**DATASET EXCERPTS:**
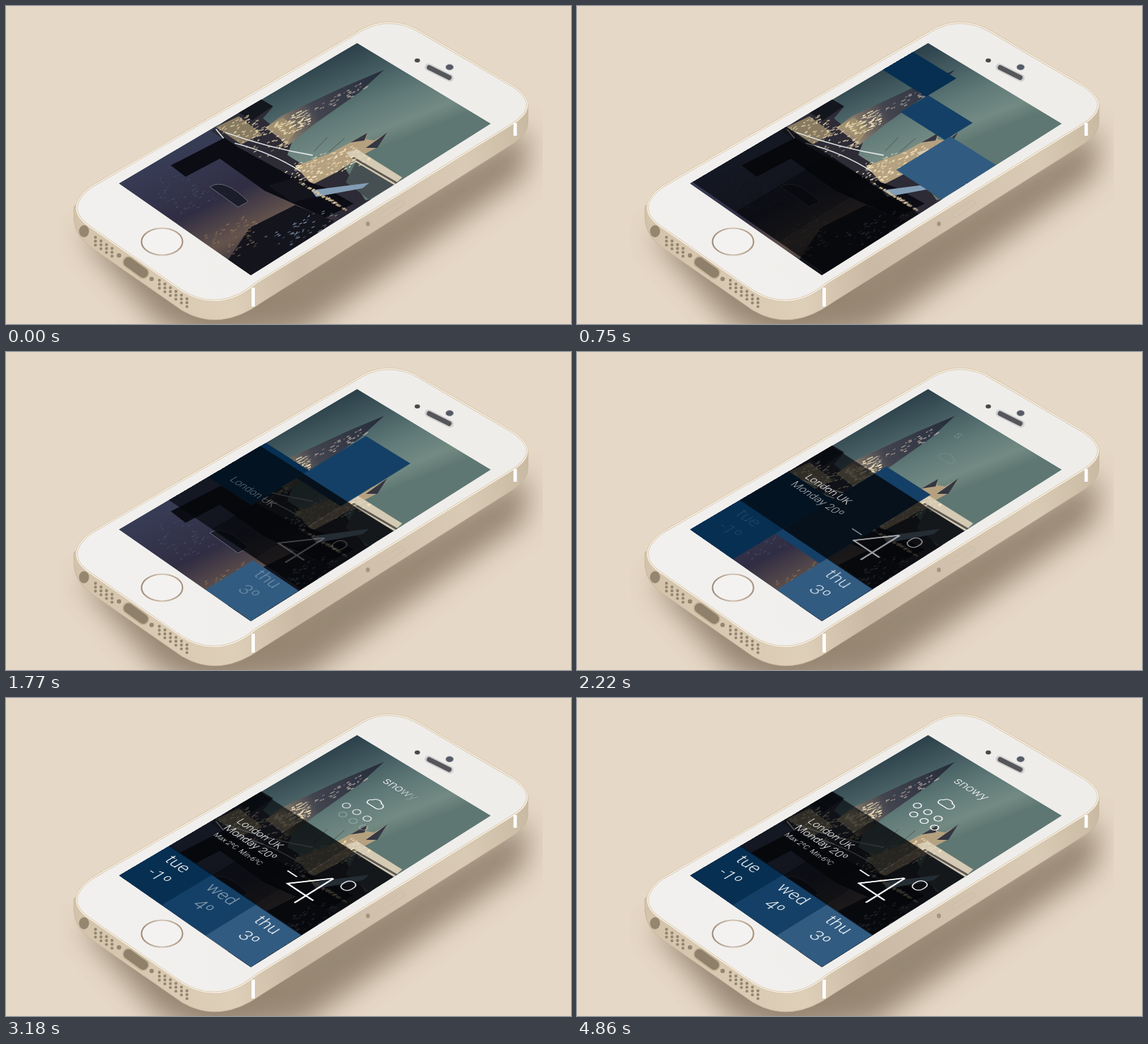
An HTML page that plays this animation: 840 by 473 pixels, repeating every 5.4 s.

```html
<!DOCTYPE html>
<html lang="en">
<head>
<meta charset="utf-8">
<title>Weather tiles</title>
<style>
html, body { margin: 0; width: 100%; height: 100%; overflow: hidden; background: #e6d8c6; }
svg { position: absolute; left: 0; top: 0; display: block; overflow: hidden; }
#ui {
  transform-origin: 0 0;
  transform: matrix3d(.5359,.3549,0,-.0001151, -.64,.3416,0,-.0000998, 0,0,1,0, 522,55,0,1);
  font-family: Roboto, Inter, sans-serif;
  font-weight: 300;
  fill: #fff;
}
</style>
</head>
<body>
<svg width="840" height="473" viewBox="0 0 840 473">
  <defs>
    <linearGradient id="side" x1="100" y1="330" x2="776" y2="180" gradientUnits="userSpaceOnUse">
      <stop offset="0" stop-color="#d3c3ab"/><stop offset=".3" stop-color="#decfb9"/>
      <stop offset=".45" stop-color="#cabaa5"/><stop offset=".85" stop-color="#d9cab5"/><stop offset="1" stop-color="#c9baa3"/>
    </linearGradient>
    <linearGradient id="face" x1="200" y1="360" x2="700" y2="90" gradientUnits="userSpaceOnUse">
      <stop offset="0" stop-color="#f1f0ee"/><stop offset="1" stop-color="#eeedea"/>
    </linearGradient>
    <linearGradient id="sky" x1="500" y1="60" x2="560" y2="210" gradientUnits="userSpaceOnUse">
      <stop offset="0" stop-color="#293d47"/><stop offset=".3" stop-color="#435b60"/><stop offset=".6" stop-color="#607a78"/>
      <stop offset=".85" stop-color="#738a83"/><stop offset="1" stop-color="#5f7772"/>
    </linearGradient>
    <linearGradient id="water" x1="250" y1="220" x2="340" y2="400" gradientUnits="userSpaceOnUse">
      <stop offset="0" stop-color="#373c55"/><stop offset=".45" stop-color="#302d43"/>
      <stop offset=".75" stop-color="#65544d"/><stop offset="1" stop-color="#2c2837"/>
    </linearGradient>
    <linearGradient id="spire" x1="555" y1="97" x2="395" y2="190" gradientUnits="userSpaceOnUse">
      <stop offset="0" stop-color="#252d3c"/><stop offset=".6" stop-color="#42444e"/><stop offset="1" stop-color="#a39277"/>
    </linearGradient>
    <linearGradient id="ring" x1="0" x2="1">
      <stop offset="0" stop-color="#a08b79"/><stop offset=".5" stop-color="#d3c4b5"/><stop offset="1" stop-color="#a8907a"/>
    </linearGradient>
    <filter id="blur" x="-30%" y="-30%" width="160%" height="160%"><feGaussianBlur stdDeviation="20"/></filter>
    <clipPath id="floor"><path d="M80 0H798V473H80Z"/></clipPath>
    <clipPath id="glass"><path d="M522 55L721 175 364 400.500 168 264Z"/></clipPath>
  </defs>

  <g clip-path="url(#floor)">
    <path d="M106 335L225 470 300 505 440 485 772 250 774 180 400 390Z" fill="#7c6b57" opacity=".75" filter="url(#blur)"/>
  </g>
  <path d="M101 298V318Q104 345 128 360L262 453Q318 486 380 441L755 204Q776 190 776 172V148L560 60Z" fill="url(#side)" stroke="#c2b29b" stroke-width=".8"/>
  <path d="M128 268L519 42Q566 10 615 38L752 118Q798 148 752 176L372 412Q318 458 262 424L124 328Q84 300 128 268Z" fill="url(#face)" stroke="#d8c6ab" stroke-width="3.2"/>
  <path d="M128 268L519 42Q566 10 615 38L752 118Q798 148 752 176L372 412Q318 458 262 424L124 328Q84 300 128 268Z" fill="none" stroke="#fcf8f0" stroke-width="1.3"/>
  <path d="M367.500 419V447M757 174V193" stroke="#fff" stroke-width="5"/>
  <path d="M562 310L588 293" stroke="#c8b9a2" stroke-width="9" stroke-linecap="round"/>
  <path d="M562 310L588 293" stroke="#d2c3ae" stroke-width="7.500" stroke-linecap="round"/>
  <ellipse cx="538" cy="324" rx="3" ry="3.500" fill="#a4957d"/>
  <ellipse cx="232" cy="350.500" rx="30.500" ry="20" fill="#f3f2f1" stroke="url(#ring)" stroke-width="2.200"/>
  <g fill="#94866f" id="holes">
    <ellipse cx="116" cy="335" rx="7.500" ry="9"/>
    <circle cx="168" cy="371" r="3.300"/><circle cx="216.500" cy="406" r="3.300"/>
  </g>
  <path d="M182 381L204 397" stroke="#c1b196" stroke-width="18" stroke-linecap="round"/>
  <path d="M182 381L204 397" stroke="#8e806a" stroke-width="14.500" stroke-linecap="round"/>
  <path d="M628 91L660 107" stroke="#d1d0d0" stroke-width="11" stroke-linecap="round"/>
  <path d="M629 91.500L659 106.500" stroke="#55565a" stroke-width="7" stroke-linecap="round"/>
  <ellipse cx="611.500" cy="81" rx="4" ry="3" fill="#4c4847"/>
  <ellipse cx="659.500" cy="91" rx="6" ry="4.500" fill="#555b66" stroke="#d0d0d0"/>

  <g clip-path="url(#glass)">
    <path d="M522 55L721 175 364 401 168 264Z" fill="url(#sky)"/>
    <path d="M300 180L345 172 440 236 525 290 560 285 364 405 160 264Z" fill="url(#water)"/>
    <path d="M305 186L345 157 378 138 397 150 382 167 425 203 418 222 442 236 500 235 535 290 500 318Z" fill="#2d2b36"/>
    <path d="M345 158L378 138 397 149 366 170Z" fill="#14161e"/>
    <path d="M520 232L577 266 540 288 505 262Z" fill="#465052"/>
    <path d="M562 95L505 119 410 163 386 181 420 207 458 176 526 128Z" fill="url(#spire)"/>
    <path d="M312 180L346 164 380 190 350 206ZM390 178L412 166 434 183 420 200Z" fill="#a6946f" opacity=".75"/>
    <path d="M430 238L482 219 512 203 522 197 537 190 535 198 547 200 567 189 552 210 530 222 492 247 455 266Z" fill="#b5a180"/>
    <path d="M512 203L537 189 533 200ZM535 211L567 188 552 211Z" fill="#343642"/>
    <path d="M458 216L478 195M480 217L503 197" stroke="#4d5355"/>
    <path d="M505 218L522 213 589 255 577 266 520 232Z" fill="#d5cab3"/>
    <path d="M515 225L582 264" stroke="#5c5753" stroke-width="3"/>
    <path d="M312 183Q360 245 416 249M326 188Q390 211 456 222M340 204Q395 218 438 246" fill="none" stroke="#dce0e1" stroke-width="1.800"/>
    <path d="M245 237L325 196 345 210 420 251 474 270 517 294 475 315 430 295 385 275 318 227 267 254Z" fill="#0c0c14"/>
    <path d="M390 267L437 253 462 283 426 292ZM362 330L430 296 488 320 444 354 364 400 330 378Z" fill="#14141d"/>
    <path d="M454 274L540 263 530 271 461 284Z" fill="#839db5"/>
    <path d="M303 269Q325 255 360 291L345 299Z" fill="#1b1d2a" stroke="#6a6c78"/>
    <g id="lights"></g>
  </g>
</svg>

<svg id="ui" width="320" height="568" viewBox="0 0 320 568"></svg>

<script>
const LOOP = 5400, W = 320, H = 568, COL = W / 3;
const ui = document.getElementById("ui");

function add(parent, tag, attrs, text = "") {
  const node = document.createElementNS("http://www.w3.org/2000/svg", tag);
  for (const key in attrs) node.setAttribute(key, attrs[key]);
  node.textContent = text;
  return parent.appendChild(node);
}

// Speaker holes
const holes = document.getElementById("holes");
for (const [x, y, cols] of [[133, 344, 4], [228, 408, 6]])
  for (let i = 0; i < cols * 3; i++)
    add(holes, "circle", { cx: x + i % cols * 8.2, cy: y + i % cols * 5.5 + Math.floor(i / cols) * 5.8, r: 2.2 });

// Lit windows and reflections over parallelograms: count, origin, two sides, colour
let seed = 7;
const random = () => (seed = seed * 16807 % 2147483647) / 2147483647;
const lights = document.getElementById("lights");
for (const [count, x, y, ax, ay, bx, by, color] of [
  [110, 312, 184, 45, -22, 70, 45, "#e6d3ab"],
  [100, 393, 178, 45, -22, 23, 16, "#f8e6bd"],
  [45, 435, 160, 95, -46, 12, 8, "#b6a8a0"],
  [130, 405, 243, 105, -36, 35, 24, "#f8e6bd"],
  [70, 430, 260, 50, 28, 30, 20, "#d6c19c"],
  [50, 385, 345, 85, -45, 30, 18, "#75879b"],
  [60, 290, 345, 60, -35, 50, 30, "#8c7558"],
  [45, 195, 265, 50, -25, 70, 48, "#454a68"]
]) for (let i = 0; i < count; i++) {
  const a = random(), b = random();
  add(lights, "path", {
    d: `M${x + a * ax + b * bx} ${y + a * ay + b * by}l${2 + random() * 3} -2`,
    stroke: color, "stroke-width": 1.4, opacity: .35 + random() * .65
  });
}

const clamp = x => Math.max(0, Math.min(1, x));
const ramp = (t, start, length) => clamp((t - start) / length);
const easeOut = x => 1 - (1 - x) ** 2;

// Smooth interpolation between [time, ...values] keys
function track(keys, t) {
  const next = keys.findIndex(key => key[0] > t);
  if (next < 0) return keys[keys.length - 1].slice(1);
  if (!next) return keys[0].slice(1);
  const from = keys[next - 1], to = keys[next];
  const x = (t - from[0]) / (to[0] - from[0]), eased = x * x * (3 - 2 * x);
  return from.slice(1).map((value, i) => value + (to[i + 1] - value) * eased);
}

// Keys hold the top and bottom edges as fractions of the screen height
const tiles = [
  { day: "tue", temp: "-1º", color: "#062f52", fade: [2150, 750],
    keys: [[30, 0, 0], [750, .067, .2], [1770, .397, .64], [2220, .6, 1], [2700, .797, 1]] },
  { day: "wed", temp: "4º", color: "#144067", fade: [2700, 900],
    keys: [[30, 0, 0], [750, .19, .31], [1770, .152, .45], [2220, .37, .83], [2800, .797, 1]] },
  { day: "thu", temp: "3º", color: "#315b81", fade: [1500, 850],
    keys: [[30, 0, 0], [750, .285, .515], [1770, .81, 1], [2220, .797, 1]] }
];
tiles.forEach((tile, i) => {
  tile.rect = add(ui, "rect", { x: i * COL, width: COL + .3, fill: tile.color });
});

const shade = add(ui, "g", {});
[.66, .8, .74].forEach((opacity, i) =>
  add(shade, "rect", { x: i * COL, width: COL, height: .38 * H, fill: "#030508", opacity }));

tiles.forEach((tile, i) => {
  tile.label = add(ui, "g", { "font-size": 34, "text-anchor": "middle" });
  add(tile.label, "text", { x: 46 + i * 109, y: 487 }, tile.day);
  add(tile.label, "text", { x: 48 + i * 109, y: 532 }, tile.temp);
});

// Lines that fade in while rising
const lines = [
  ["London UK", 31, 327, 21.5, 300, 1500, 700, 24, 1500],
  ["Monday 20º", 28, 355, 22.5, 300, 1850, 520, 18, 1300],
  ["Max 2ºC  Min-6ºC", 30, 380, 14.5, 300, 2300, 800, 12, 1000],
  ["-", 183, 384, 100, 200, 1770, 1000, 30, 2000],
  ["4", 203, 404, 128, 200, 1500, 1200, 30, 2000],
  ["º", 268, 347, 74, 200, 1500, 1200, 30, 2000]
].map(([text, x, y, size, weight, start, fade, rise, length]) => ({
  start, fade, rise, length,
  node: add(ui, "text", { x, y, "font-size": size, "font-weight": weight, style: "white-space:pre" }, text)
}));

const word = add(ui, "text", { x: 162, y: 66, "font-size": 26, "text-anchor": "middle" });
const letters = [..."snowy"].map(letter => add(word, "tspan", {}, letter));

const icon = { fill: "none", stroke: "#fff", "stroke-width": 1.9 };
const cloud = add(ui, "path", { ...icon, d: "M151 127a7 7 0 0 1-1-13a10 10 0 0 1 18-3a8 8 0 0 1 3 16z" });
const snow = [[130, 158], [143, 180]].map(([x, y]) => {
  const row = add(ui, "g", icon);
  for (let i = 0; i < 3; i++) add(row, "circle", { cx: x + i * 25, cy: y, r: 7 });
  return row;
});

const show = (node, opacity) => node.setAttribute("opacity", opacity);
const move = (node, x, y) => node.setAttribute("transform", `translate(${x} ${y})`);

function draw(now) {
  const t = now % LOOP;
  for (const { rect, label, keys, fade } of tiles) {
    const [top, bottom] = track(keys, t);
    rect.setAttribute("y", top * H);
    rect.setAttribute("height", (bottom - top) * H);
    show(label, .95 * ramp(t, ...fade));
  }
  move(shade, 0, track([[30, 1], [750, .61], [1770, .42]], t)[0] * H);
  for (const { node, start, fade, rise, length } of lines) {
    show(node, ramp(t, start, fade));
    move(node, 0, rise * (1 - easeOut(ramp(t, start, length))));
  }
  letters.forEach((node, i) => node.setAttribute("fill-opacity", ramp(t, 2100 + i * 230, 600)));
  show(cloud, ramp(t, 2150, 900));
  show(snow[0], ramp(t, 2550, 800));
  show(snow[1], ramp(t, 3000, 700));
  const sway = Math.sin(Math.PI * ramp(t, 3300, 1560));
  move(snow[1], 9 * sway, 4 * sway);
  requestAnimationFrame(draw);
}
requestAnimationFrame(draw);
</script>
</body>
</html>
```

**EXERCISE PROMPT:** Out of the preceding entries, pull every line containing the string "setAttribute".

**REPLY TO THE TASK:**
  for (const key in attrs) node.setAttribute(key, attrs[key]);
const show = (node, opacity) => node.setAttribute("opacity", opacity);
const move = (node, x, y) => node.setAttribute("transform", `translate(${x} ${y})`);
    rect.setAttribute("y", top * H);
    rect.setAttribute("height", (bottom - top) * H);
  letters.forEach((node, i) => node.setAttribute("fill-opacity", ramp(t, 2100 + i * 230, 600)));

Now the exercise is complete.